> **Instructions to follow**:
Search the data for the string "star", and report each line where it is found.

Source texts of formatted documents:
++++++

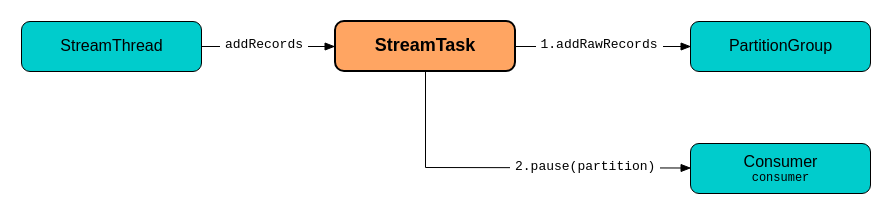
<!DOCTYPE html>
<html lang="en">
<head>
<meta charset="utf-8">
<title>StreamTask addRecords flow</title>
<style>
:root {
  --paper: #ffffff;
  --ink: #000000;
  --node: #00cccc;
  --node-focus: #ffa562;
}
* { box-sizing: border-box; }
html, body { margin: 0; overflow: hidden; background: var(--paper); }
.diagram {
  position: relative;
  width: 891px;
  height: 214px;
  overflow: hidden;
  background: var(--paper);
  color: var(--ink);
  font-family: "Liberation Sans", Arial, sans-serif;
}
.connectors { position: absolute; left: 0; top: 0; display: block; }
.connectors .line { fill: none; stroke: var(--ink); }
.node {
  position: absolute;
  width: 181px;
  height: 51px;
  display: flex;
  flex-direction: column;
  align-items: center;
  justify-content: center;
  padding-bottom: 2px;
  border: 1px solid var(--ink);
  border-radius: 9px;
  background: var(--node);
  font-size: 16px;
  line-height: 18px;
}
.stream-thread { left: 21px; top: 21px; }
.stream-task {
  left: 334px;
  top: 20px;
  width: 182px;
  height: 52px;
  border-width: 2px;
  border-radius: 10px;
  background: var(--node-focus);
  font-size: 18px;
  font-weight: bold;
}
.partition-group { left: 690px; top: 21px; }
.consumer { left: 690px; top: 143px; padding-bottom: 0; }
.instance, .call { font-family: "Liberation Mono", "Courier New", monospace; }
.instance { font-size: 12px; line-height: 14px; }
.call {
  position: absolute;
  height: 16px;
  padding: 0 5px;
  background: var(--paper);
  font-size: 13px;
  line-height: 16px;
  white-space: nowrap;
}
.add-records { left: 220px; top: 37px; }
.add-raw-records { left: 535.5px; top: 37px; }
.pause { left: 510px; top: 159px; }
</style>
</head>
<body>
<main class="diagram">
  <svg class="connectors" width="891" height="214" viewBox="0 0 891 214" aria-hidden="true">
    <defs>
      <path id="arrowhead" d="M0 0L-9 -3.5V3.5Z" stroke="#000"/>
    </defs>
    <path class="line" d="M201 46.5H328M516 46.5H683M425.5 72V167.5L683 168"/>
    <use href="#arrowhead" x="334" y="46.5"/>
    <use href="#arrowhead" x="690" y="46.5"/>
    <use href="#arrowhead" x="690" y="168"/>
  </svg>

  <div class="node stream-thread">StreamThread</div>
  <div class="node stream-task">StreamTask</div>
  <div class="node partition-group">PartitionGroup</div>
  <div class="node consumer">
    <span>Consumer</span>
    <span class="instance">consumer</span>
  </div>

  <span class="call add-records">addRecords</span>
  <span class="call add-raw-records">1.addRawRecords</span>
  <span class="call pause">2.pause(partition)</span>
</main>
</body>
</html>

++++++

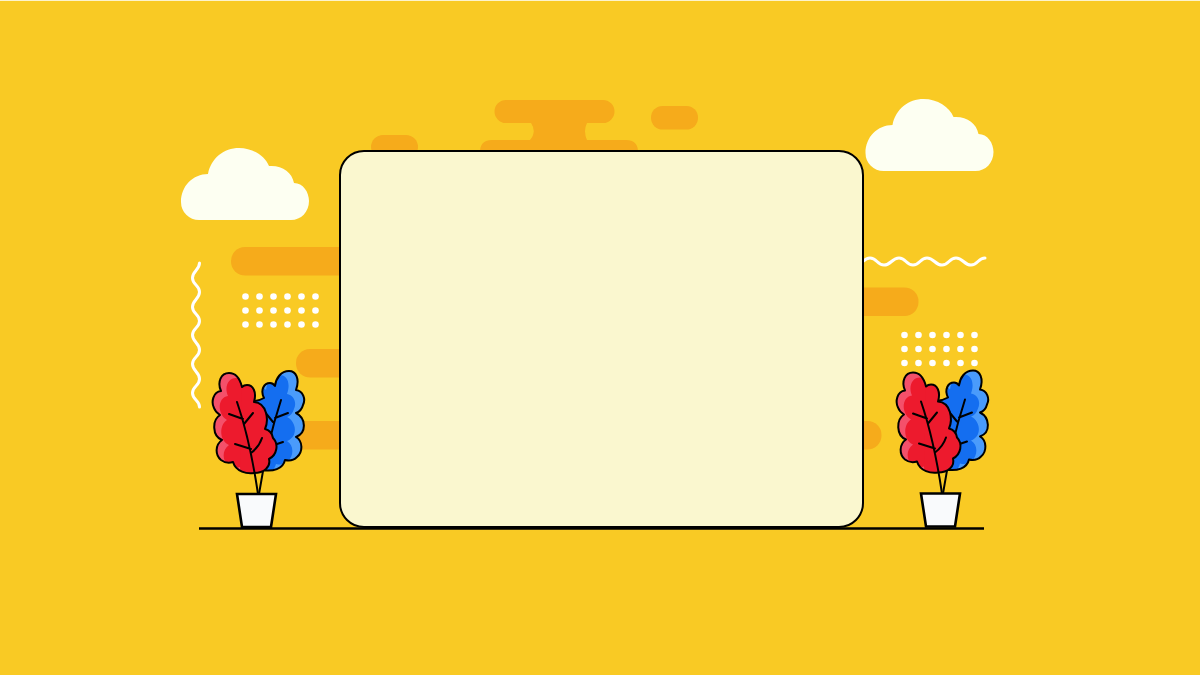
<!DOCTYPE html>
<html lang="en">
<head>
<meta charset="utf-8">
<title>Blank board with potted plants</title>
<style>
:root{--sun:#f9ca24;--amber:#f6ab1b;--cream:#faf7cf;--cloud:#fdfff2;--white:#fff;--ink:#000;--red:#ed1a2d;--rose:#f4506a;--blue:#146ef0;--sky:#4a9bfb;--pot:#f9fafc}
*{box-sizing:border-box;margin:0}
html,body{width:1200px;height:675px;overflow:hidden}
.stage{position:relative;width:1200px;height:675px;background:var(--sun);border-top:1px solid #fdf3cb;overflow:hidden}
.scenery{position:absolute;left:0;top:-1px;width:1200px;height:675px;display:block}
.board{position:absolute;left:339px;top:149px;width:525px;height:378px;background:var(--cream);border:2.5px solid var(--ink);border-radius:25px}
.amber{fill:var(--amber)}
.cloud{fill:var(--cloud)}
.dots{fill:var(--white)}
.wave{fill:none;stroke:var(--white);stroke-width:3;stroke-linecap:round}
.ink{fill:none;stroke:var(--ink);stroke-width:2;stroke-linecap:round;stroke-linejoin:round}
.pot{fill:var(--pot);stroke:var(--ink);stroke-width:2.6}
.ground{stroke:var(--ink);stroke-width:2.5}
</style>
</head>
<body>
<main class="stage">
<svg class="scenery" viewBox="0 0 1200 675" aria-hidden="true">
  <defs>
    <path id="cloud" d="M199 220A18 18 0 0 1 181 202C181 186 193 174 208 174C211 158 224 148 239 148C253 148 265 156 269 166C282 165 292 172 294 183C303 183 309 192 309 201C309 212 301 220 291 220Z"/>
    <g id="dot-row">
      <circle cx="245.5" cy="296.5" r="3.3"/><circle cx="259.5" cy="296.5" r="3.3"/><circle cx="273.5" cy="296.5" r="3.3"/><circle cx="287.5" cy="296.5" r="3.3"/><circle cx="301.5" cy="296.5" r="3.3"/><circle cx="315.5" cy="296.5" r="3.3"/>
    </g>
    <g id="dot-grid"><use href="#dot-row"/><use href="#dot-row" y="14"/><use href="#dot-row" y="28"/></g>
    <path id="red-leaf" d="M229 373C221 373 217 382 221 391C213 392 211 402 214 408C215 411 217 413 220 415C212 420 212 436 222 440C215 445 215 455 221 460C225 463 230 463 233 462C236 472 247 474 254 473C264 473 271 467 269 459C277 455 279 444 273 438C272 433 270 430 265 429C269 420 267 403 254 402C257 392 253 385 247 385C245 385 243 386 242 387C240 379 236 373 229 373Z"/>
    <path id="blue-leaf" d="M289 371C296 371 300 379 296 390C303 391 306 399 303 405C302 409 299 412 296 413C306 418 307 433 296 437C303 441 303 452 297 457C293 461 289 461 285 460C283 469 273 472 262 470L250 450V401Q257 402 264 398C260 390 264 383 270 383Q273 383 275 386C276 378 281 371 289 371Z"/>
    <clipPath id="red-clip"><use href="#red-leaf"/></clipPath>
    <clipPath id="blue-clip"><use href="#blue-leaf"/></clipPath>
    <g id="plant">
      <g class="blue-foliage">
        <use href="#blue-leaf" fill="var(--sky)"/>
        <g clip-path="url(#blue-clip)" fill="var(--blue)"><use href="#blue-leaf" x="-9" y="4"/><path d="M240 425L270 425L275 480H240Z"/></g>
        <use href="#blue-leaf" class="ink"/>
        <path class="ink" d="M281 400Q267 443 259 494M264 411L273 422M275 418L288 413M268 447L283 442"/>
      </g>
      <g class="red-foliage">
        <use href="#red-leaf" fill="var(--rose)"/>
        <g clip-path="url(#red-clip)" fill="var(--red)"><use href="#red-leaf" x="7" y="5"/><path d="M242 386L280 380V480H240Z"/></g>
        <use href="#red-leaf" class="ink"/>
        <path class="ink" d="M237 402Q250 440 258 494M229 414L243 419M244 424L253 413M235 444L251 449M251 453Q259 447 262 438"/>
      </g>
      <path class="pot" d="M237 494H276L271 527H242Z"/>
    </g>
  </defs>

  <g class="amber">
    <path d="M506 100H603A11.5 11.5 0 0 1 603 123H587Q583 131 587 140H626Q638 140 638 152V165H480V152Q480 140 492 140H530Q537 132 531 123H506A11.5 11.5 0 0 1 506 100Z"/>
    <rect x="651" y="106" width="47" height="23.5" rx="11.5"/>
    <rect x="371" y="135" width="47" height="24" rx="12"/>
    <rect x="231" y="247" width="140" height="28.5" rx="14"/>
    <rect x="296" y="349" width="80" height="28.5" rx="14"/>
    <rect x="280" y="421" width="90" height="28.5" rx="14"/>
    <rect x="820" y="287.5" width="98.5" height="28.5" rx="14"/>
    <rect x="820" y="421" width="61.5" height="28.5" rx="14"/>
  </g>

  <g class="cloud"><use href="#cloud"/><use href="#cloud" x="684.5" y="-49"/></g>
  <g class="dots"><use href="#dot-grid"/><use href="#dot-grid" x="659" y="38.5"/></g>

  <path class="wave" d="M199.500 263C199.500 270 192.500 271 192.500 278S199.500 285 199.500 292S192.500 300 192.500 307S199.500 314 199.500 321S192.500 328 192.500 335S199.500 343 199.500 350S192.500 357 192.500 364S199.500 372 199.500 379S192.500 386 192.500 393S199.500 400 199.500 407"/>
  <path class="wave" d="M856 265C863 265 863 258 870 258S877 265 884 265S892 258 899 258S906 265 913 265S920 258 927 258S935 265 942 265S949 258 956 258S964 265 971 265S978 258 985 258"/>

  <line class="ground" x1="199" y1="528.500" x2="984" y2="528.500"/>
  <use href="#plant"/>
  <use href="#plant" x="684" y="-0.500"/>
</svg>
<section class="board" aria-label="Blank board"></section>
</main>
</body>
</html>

++++++

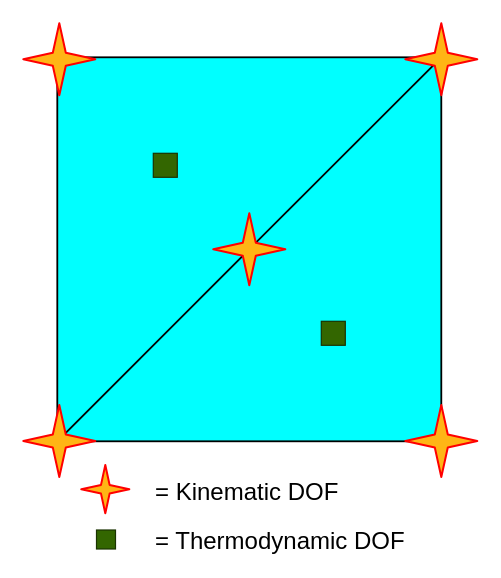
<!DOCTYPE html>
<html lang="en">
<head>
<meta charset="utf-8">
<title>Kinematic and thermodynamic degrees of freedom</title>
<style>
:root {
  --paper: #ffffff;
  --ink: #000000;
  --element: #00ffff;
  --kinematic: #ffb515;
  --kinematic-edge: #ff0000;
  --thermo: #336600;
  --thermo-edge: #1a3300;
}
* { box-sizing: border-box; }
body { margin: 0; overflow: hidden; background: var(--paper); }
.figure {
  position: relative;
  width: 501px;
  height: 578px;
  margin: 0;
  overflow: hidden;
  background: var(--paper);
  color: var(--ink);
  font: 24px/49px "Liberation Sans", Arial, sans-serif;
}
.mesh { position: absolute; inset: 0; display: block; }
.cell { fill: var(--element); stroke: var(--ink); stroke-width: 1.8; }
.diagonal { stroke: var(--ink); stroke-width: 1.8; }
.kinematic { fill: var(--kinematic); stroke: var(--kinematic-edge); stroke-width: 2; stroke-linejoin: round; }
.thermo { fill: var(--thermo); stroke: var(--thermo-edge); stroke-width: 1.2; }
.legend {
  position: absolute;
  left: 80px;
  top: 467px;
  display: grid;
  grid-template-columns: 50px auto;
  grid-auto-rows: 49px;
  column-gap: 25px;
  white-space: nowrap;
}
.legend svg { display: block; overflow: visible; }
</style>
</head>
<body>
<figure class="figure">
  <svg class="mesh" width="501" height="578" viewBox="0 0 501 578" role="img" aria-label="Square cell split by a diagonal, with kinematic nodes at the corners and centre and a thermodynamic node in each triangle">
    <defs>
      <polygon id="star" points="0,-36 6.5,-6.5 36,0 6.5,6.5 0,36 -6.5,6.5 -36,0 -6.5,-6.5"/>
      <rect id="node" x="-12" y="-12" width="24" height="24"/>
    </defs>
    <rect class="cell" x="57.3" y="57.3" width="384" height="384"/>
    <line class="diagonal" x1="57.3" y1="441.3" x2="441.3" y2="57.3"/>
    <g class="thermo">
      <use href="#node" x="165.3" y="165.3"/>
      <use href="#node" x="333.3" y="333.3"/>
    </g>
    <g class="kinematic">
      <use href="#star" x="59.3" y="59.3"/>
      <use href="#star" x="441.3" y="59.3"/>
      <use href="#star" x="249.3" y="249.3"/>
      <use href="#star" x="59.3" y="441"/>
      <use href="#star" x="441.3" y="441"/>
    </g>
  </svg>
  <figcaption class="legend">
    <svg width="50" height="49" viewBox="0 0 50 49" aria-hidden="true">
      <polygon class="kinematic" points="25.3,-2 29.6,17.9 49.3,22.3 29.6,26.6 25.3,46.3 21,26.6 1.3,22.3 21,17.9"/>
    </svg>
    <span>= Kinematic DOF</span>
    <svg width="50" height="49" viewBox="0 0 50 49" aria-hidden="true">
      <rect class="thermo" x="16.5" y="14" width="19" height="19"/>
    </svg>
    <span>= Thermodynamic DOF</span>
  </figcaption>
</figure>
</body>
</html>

++++++

> **Solution to this exercise**:
      <polygon id="star" points="0,-36 6.5,-6.5 36,0 6.5,6.5 0,36 -6.5,6.5 -36,0 -6.5,-6.5"/>
      <use href="#star" x="59.3" y="59.3"/>
      <use href="#star" x="441.3" y="59.3"/>
      <use href="#star" x="249.3" y="249.3"/>
      <use href="#star" x="59.3" y="441"/>
      <use href="#star" x="441.3" y="441"/>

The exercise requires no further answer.